_Data supplied_
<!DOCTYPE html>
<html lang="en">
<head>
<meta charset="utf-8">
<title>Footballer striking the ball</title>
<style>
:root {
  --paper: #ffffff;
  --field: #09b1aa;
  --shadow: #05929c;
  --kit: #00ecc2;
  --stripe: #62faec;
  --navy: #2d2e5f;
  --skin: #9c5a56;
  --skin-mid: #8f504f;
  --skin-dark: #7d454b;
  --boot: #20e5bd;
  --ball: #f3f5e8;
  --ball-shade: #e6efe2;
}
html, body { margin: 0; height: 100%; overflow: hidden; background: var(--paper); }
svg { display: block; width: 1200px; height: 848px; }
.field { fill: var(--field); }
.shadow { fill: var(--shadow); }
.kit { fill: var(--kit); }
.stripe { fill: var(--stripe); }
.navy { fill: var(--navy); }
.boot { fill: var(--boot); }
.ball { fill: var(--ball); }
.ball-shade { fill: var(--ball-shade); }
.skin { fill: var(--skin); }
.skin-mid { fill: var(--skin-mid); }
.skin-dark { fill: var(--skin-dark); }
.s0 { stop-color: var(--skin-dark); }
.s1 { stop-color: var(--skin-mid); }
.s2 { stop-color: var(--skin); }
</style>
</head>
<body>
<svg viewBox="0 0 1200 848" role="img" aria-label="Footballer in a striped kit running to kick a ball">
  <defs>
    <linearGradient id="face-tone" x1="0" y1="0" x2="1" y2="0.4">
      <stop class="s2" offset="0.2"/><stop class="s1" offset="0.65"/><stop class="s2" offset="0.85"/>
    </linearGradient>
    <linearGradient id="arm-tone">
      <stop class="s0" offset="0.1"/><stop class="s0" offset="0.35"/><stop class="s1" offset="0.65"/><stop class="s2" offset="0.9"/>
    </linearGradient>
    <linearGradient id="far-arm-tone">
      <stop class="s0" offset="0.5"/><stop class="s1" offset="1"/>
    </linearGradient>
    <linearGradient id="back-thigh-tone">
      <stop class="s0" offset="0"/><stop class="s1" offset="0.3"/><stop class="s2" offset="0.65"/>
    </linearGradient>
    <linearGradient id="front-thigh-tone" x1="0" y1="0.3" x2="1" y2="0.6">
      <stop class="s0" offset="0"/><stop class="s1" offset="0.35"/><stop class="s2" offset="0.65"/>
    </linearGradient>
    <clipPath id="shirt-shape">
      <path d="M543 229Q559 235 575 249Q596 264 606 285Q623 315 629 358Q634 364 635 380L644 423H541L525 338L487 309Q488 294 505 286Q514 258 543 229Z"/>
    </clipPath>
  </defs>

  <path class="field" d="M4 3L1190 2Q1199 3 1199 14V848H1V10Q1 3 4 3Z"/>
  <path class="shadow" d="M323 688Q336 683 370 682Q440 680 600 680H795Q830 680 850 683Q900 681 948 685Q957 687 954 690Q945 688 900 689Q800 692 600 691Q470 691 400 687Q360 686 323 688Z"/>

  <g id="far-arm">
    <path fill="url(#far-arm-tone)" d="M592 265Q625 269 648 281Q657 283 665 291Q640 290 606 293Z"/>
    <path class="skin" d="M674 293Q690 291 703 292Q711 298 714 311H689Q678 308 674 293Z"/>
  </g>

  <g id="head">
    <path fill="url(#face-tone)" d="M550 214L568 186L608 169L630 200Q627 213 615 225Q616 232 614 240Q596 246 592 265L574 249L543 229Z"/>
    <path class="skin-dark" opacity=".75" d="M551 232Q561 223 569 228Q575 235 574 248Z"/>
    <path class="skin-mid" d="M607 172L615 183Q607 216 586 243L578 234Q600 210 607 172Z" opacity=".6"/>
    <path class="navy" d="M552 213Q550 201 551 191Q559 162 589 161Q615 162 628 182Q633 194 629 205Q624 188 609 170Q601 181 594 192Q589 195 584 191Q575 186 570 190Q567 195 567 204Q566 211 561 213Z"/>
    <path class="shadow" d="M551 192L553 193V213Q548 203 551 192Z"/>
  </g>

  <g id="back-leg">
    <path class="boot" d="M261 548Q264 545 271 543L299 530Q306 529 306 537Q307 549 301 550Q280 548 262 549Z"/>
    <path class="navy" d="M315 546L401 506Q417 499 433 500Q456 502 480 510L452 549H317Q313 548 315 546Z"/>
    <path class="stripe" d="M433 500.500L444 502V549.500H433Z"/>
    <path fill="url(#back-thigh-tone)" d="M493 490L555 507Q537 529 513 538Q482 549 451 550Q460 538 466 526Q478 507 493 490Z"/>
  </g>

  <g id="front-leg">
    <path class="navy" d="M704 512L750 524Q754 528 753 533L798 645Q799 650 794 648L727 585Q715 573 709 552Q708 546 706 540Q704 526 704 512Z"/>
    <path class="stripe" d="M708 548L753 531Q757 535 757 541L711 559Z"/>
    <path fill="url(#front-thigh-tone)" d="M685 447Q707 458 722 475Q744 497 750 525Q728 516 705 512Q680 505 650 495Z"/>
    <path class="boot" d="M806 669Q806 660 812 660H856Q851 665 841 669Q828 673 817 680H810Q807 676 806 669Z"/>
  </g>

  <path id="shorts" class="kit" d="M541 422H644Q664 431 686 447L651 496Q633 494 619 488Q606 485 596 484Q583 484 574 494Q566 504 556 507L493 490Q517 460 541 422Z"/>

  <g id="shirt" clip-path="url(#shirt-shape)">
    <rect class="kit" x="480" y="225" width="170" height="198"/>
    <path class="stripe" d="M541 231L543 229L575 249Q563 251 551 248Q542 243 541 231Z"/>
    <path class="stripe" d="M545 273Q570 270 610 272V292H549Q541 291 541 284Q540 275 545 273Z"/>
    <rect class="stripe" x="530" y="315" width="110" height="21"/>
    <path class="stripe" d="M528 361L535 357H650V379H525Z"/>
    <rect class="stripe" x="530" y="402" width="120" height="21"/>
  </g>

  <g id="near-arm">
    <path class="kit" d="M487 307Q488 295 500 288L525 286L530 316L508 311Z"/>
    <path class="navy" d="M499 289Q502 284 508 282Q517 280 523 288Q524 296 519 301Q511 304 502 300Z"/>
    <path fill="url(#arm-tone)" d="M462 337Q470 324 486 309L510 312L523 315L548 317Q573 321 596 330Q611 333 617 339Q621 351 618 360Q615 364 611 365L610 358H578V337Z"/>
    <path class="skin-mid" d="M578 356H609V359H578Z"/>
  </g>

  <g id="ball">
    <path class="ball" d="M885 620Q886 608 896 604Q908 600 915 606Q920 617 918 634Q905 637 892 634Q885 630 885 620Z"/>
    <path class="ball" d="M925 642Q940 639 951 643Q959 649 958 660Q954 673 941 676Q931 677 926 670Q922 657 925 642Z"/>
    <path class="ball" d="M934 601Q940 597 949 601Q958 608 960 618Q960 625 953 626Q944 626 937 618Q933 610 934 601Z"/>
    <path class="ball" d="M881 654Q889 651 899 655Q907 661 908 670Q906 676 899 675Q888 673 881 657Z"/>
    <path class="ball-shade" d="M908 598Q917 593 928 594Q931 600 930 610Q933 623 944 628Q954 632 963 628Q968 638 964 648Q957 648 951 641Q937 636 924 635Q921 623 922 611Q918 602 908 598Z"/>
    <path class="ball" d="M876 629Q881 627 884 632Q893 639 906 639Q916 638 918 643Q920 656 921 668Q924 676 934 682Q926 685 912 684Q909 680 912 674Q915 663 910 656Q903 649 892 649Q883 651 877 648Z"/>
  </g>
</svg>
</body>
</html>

_What is being asked_
Filter these records, keeping every line where the word "Footballer" occurs.

_Response to this exercise_
<title>Footballer striking the ball</title>
<svg viewBox="0 0 1200 848" role="img" aria-label="Footballer in a striped kit running to kick a ball">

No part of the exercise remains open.